February 27, 2014
Here you can read about the experiences of people who are either in Nicaragua at the moment or have been in Nicaragua and know the people, the place, the church in our sister parish community.
Mary Pat Potts is in Jinotega right now! She will be there until March 7, leading several parishioners in a pilgrimage. They will be e-mailing their progress, impressions, and such throughout their visit. Check back frequently to see what’s going on!
Our Thursday was jam-packed. We went out into the countryside with Padre Eliar and our friend and head of the Pastoral Ministers, Vilma.
We went to have a Mass with the campesinos of the Chapel at San Sylvestre de Patastillal. Money from St. Ed’s helped them finish this chapel, so families with children and elderly would not have to walk so many hours through the mountains to get to Mass. As one of our group put it, their dedication to make such a difficult journey just to go to Mass (something we take for granted and may sometimes even complain about) made her want to cry. It can be very emotional. These very poor people are so appreciative for their chapel and the help that made it possible!
They even announced on the radio that the people from St. Edwards were coming (and the date and time) so people would know when and where to come to show their appreciation! While we sat up in front of the church facing them, they shared with us their prayers and their music with of all kinds of “mariachi” style guitars, trumpets, and accordions. They brought up used plastic pop bottles filled with water and statues and pictures for Padre Eliar to bless, then they sang some more songs.
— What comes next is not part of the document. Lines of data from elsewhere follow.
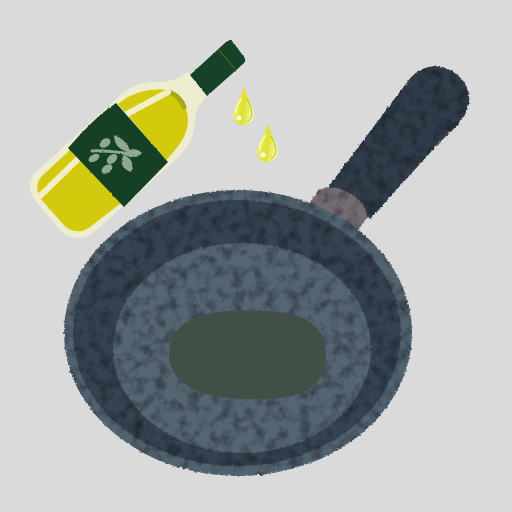
<!DOCTYPE html>
<html lang="en">
<head>
<meta charset="utf-8">
<title>Oil and frying pan</title>
<style>
:root {
  --ground: #dadada;
  --pan-rim: #526370;
  --pan-wall: #354350;
  --pan-base: #556572;
  --pan-oil: #434f46;
  --handle: #303c49;
  --collar: #756c73;
  --glass: #efedcf;
  --oil: #d3c90b;
  --oil-dark: #a9a51c;
  --shine: #f3efc4;
  --label: #133f27;
  --sprig: #8fa894;
  --cap: #14432a;
  --cap-line: #4d5a22;
  --drop: #dde02c;
  --drop-light: #f3f49a;
}
html, body { margin: 0; width: 512px; height: 512px; overflow: hidden; background: var(--ground); }
svg { display: block; }
.rim { fill: var(--pan-rim); }
.wall { fill: var(--pan-wall); }
.base { fill: var(--pan-base); }
.pan-oil { fill: var(--pan-oil); }
.handle { fill: var(--handle); }
.collar { fill: var(--collar); }
.glass { fill: var(--glass); }
.oil { fill: var(--oil); }
.oil-edge { fill: none; stroke: var(--oil-dark); stroke-width: 5; stroke-linecap: round; }
.shine { fill: none; stroke: var(--shine); stroke-width: 6; stroke-linecap: round; }
.label { fill: var(--label); }
.sprig { fill: var(--sprig); }
.stem { fill: none; stroke: var(--sprig); stroke-width: 3; stroke-linecap: round; }
.cap { fill: var(--cap); }
.cap-line { stroke: var(--cap-line); stroke-width: 1.5; }
</style>
</head>
<body>
<svg width="512" height="512" viewBox="0 0 512 512" role="img" aria-label="A bottle of olive oil dripping into a frying pan">
  <defs>
    <filter id="paper" x="-5%" y="-5%" width="110%" height="110%" color-interpolation-filters="sRGB">
      <feTurbulence type="fractalNoise" baseFrequency="0.35" numOctaves="2" seed="4" result="edge-noise"/>
      <feDisplacementMap in="SourceGraphic" in2="edge-noise" scale="3" xChannelSelector="R" yChannelSelector="G" result="rough"/>
      <feTurbulence type="fractalNoise" baseFrequency="0.09" numOctaves="4" seed="9"/>
      <feColorMatrix values="0 0 0 0 0  0 0 0 0 0.02  0 0 0 0 0.05  0.9 0 0 0 -0.38" result="grain"/>
      <feComposite in="grain" in2="rough" operator="in" result="grain-inside"/>
      <feMerge><feMergeNode in="rough"/><feMergeNode in="grain-inside"/></feMerge>
    </filter>
    <filter id="soft-edge" x="-5%" y="-5%" width="110%" height="110%">
      <feTurbulence type="fractalNoise" baseFrequency="0.4" numOctaves="2" seed="2"/>
      <feDisplacementMap in="SourceGraphic" scale="2" xChannelSelector="R" yChannelSelector="G"/>
    </filter>
    <linearGradient id="drop-fill" x1="0" x2="1" y1="0" y2="0.3">
      <stop offset="0" stop-color="var(--drop-light)"/>
      <stop offset="0.6" stop-color="var(--drop)"/>
      <stop offset="1" stop-color="var(--drop-light)"/>
    </linearGradient>
    <g id="drop">
      <path fill="url(#drop-fill)" d="M1 0C3 11 11 19 11 28C11 35 6 39 0 39C-6 39 -10 35 -10 28C-10 18 -1 11 1 0Z"/>
      <path fill="none" stroke="#f7f8c0" stroke-width="2" stroke-linecap="round" d="M-2 13Q-7 20 -7 26"/>
      <circle cx="-4" cy="32" r="2.5" fill="#fcfde0"/>
      <path fill="none" stroke="#b5bd2a" stroke-width="1" d="M4 13Q9 21 9 28Q9 33 4 36"/>
    </g>
  </defs>

  <rect width="512" height="512" fill="var(--ground)"/>

  <g id="frying-pan" filter="url(#paper)">
    <path class="handle" d="M326 190L408 81C418 67 436 62 450 70C468 79 475 99 464 116C458 126 448 134 439 143L370 219Z"/>
    <path class="collar" d="M308 206L319 189C337 182 366 197 367 217L357 232Z"/>
    <ellipse class="rim" cx="238" cy="333" rx="174" ry="143"/>
    <ellipse class="wall" cx="237" cy="333" rx="164" ry="133"/>
    <ellipse class="base" cx="242" cy="348" rx="129" ry="105"/>
  </g>
  <path class="pan-oil" filter="url(#soft-edge)" d="M220 312C235 310 264 310 279 312C307 315 326 328 326 354C326 382 310 393 286 397C267 400 237 400 219 397C189 392 169 377 169 354C169 329 189 315 220 312Z"/>

  <g id="oil-bottle" filter="url(#soft-edge)">
    <path class="glass" d="M188 72L207 96C197 107 196 111 195 122C194 139 187 149 173 162L94 232C83 241 69 239 60 230L35 200C28 191 28 180 36 172L115 100C127 88 139 82 155 82C171 82 178 79 188 72Z"/>
    <path class="oil" d="M118 104C132 92 150 88 168 90C180 94 187 107 188 119C188 132 182 144 166 160Z"/>
    <path class="oil-edge" d="M169 92C177 95 182 101 184 107"/>
    <path class="oil" d="M70 150L42 176C36 182 36 192 41 199L62 223C69 232 81 234 90 227L121 203Z"/>
    <path class="shine" d="M125 115L168 92M77 160L40 196"/>
    <path class="label" d="M116 103L168 162L124 207L68 148C84 130 98 115 116 103Z"/>
    <g id="olive-sprig">
      <path class="stem" d="M92 151C106 150 121 153 132 154"/>
      <path class="sprig" d="M114 135C122 138 129 144 130 152C120 151 114 145 114 135Z"/>
      <path class="sprig" d="M142 153C138 158 131 159 123 154C130 148 137 148 142 153Z"/>
      <path class="sprig" d="M124 155C133 159 134 166 131 172C122 169 119 162 124 155Z"/>
      <ellipse class="sprig" cx="105" cy="143" rx="6" ry="4" transform="rotate(-32 105 143)"/>
      <ellipse class="sprig" cx="94" cy="158" rx="6" ry="3.5" transform="rotate(-30 94 158)"/>
      <ellipse class="sprig" cx="112" cy="159" rx="6" ry="4" transform="rotate(-42 112 159)"/>
      <ellipse class="sprig" cx="107" cy="169" rx="6" ry="4" transform="rotate(-35 107 169)"/>
    </g>
    <path class="cap" d="M190 75L226 42Q230 39 233 42L244 57Q247 61 243 64L207 96Z"/>
    <line class="cap-line" x1="219" y1="50" x2="235" y2="69"/>
  </g>

  <g id="oil-drops">
    <use href="#drop" x="243" y="86"/>
    <use href="#drop" x="267" y="123"/>
  </g>
</svg>
</body>
</html>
Finally, they put on a fine lunch only for us and their leaders.
All of this is important, though somewhat uncomfortable, in order for them to feel they are doing their part for us in this sister parish relationship and not only receiving — it honors their dignity. We all noticed how kind, polite, and welcoming they all were, even when they have so little. What they all give to their offertory is so much greater of a percentage of what they have, most likely, but still they give to the church. It is a very humbling experience. We try to be very present for them, noticing them, acknowledging them, making them feel respected and cared about. That’s part of what our pilgrimage is about.
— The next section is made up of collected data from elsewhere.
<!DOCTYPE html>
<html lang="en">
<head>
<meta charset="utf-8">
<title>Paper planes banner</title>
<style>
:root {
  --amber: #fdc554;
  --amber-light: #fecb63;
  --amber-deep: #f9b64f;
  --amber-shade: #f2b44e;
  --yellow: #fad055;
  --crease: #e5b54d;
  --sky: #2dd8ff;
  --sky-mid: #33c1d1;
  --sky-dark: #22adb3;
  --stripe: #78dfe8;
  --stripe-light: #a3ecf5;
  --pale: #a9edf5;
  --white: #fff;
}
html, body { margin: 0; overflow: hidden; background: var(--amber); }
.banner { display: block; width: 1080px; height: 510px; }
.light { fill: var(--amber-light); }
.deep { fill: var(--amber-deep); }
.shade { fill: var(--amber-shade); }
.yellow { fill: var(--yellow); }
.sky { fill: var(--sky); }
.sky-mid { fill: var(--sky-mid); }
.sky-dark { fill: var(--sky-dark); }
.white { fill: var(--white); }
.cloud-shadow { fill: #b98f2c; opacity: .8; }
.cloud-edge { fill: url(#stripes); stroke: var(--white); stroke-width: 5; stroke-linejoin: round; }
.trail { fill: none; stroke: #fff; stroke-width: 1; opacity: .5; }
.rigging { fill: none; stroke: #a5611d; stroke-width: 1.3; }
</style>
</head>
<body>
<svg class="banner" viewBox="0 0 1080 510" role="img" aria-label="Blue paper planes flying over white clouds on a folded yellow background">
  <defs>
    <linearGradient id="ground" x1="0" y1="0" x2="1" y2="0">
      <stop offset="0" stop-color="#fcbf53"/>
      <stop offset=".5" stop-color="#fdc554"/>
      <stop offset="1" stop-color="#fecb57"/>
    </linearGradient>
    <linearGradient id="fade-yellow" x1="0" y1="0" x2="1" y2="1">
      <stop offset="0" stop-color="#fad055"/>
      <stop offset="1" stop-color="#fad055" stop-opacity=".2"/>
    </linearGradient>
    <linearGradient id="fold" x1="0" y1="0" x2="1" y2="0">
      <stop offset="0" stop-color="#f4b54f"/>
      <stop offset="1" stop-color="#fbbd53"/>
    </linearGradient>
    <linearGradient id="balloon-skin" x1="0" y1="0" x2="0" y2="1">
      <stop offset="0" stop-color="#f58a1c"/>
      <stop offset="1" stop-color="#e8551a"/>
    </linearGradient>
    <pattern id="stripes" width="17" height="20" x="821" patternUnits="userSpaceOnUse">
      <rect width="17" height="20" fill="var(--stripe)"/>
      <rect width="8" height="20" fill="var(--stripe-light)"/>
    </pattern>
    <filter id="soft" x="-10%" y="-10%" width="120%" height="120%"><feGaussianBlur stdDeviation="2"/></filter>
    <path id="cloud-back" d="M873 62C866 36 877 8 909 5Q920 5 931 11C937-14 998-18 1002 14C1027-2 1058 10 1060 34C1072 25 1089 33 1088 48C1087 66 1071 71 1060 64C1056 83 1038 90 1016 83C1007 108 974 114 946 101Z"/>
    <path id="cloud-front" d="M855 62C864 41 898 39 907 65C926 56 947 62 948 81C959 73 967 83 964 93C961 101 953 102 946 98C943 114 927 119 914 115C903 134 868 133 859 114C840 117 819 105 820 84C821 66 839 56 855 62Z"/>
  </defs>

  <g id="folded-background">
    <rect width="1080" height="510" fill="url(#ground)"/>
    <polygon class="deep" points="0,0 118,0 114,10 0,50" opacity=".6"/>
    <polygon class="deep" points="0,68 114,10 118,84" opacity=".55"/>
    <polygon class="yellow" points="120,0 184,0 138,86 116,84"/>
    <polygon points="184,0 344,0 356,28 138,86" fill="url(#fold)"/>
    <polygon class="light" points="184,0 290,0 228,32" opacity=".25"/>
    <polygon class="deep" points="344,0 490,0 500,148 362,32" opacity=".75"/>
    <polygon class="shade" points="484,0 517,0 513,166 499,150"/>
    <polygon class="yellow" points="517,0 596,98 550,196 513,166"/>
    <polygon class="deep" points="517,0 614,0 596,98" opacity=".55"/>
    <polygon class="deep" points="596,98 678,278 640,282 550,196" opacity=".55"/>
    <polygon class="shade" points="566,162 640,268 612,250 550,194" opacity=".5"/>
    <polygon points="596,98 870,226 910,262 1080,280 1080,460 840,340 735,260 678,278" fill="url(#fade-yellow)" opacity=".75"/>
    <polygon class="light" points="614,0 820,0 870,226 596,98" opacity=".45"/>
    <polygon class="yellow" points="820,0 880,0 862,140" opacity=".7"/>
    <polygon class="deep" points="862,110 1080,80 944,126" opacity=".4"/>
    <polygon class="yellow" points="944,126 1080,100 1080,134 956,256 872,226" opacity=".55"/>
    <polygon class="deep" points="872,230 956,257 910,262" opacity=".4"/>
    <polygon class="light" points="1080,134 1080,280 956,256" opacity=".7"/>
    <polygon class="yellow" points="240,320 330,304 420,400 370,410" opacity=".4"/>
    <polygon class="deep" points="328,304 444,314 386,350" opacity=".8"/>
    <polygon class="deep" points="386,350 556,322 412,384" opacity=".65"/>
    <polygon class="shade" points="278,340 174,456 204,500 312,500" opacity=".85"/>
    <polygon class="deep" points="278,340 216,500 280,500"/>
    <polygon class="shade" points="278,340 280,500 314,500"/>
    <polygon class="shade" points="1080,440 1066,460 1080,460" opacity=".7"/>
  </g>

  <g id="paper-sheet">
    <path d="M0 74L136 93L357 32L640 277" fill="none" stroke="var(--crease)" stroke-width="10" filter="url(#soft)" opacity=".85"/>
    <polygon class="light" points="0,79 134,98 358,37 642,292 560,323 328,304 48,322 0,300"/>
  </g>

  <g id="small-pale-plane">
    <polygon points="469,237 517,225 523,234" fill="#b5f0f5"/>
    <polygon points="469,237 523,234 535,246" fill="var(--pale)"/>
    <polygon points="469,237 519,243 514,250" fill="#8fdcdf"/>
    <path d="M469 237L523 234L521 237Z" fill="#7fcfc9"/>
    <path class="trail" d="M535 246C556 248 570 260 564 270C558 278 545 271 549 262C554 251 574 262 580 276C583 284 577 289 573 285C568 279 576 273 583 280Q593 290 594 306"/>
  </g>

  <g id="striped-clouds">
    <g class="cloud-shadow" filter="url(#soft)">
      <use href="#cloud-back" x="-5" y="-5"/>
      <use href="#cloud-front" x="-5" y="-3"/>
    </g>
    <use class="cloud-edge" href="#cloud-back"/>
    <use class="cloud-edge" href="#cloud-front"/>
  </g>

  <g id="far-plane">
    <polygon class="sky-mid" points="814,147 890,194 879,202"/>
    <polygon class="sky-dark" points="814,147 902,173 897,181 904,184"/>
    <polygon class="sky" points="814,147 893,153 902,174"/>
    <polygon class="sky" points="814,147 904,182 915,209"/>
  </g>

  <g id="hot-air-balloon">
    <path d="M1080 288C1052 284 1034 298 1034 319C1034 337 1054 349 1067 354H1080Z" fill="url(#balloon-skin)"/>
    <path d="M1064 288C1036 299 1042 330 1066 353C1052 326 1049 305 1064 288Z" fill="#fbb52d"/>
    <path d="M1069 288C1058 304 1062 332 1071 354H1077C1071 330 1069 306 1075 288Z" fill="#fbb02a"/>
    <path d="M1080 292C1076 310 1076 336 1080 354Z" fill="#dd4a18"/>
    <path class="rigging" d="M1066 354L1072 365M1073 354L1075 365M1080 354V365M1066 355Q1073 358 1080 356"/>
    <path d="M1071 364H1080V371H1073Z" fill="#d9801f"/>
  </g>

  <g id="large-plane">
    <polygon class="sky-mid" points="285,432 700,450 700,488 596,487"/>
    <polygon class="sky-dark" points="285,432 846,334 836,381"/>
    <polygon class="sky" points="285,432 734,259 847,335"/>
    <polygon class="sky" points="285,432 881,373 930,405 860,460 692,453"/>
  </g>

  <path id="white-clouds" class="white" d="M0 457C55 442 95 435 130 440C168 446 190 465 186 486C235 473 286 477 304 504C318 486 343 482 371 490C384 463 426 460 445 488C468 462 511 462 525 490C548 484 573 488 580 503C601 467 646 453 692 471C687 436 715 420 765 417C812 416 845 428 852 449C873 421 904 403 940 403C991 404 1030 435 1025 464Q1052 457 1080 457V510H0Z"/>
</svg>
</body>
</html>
We visited another chapel too. On the way back we visited Tepayac, the church of their beloved Padre Ordorico. He was a priest who was from Italy who came to serve a community right outside Jinotega (San Rafael) and did so many good works for the poor people there. He is very important for the people all over this region for how he cared for the poor. Our own Padre Eliar is part of a committee working toward canonizing him as a saint. It is very important work to him. We saw Padre Ordorico’s tomb. They say that when they moved his body to this tomb after being in a different tomb for over 16 years that his body had not decayed — a miracle. So people pray to Padre Ordorico to intercede for them for their needs. When their prayers are answered, they bring back a tiny pin — symbol of their answered prayer — and leave it at his tomb in thanksgiving. There were many such pins. Some of us prayed at his tomb as well and may have to return one day with our pins of thanksgiving!
When we returned, tired as we were, we went to the one year anniversary of the death of our hotel owner’s mother, where we prayed the rosary with them and participated in the celebration. A long day — but another wonderful step on our pilgrimage journey.
Peace — MaryPat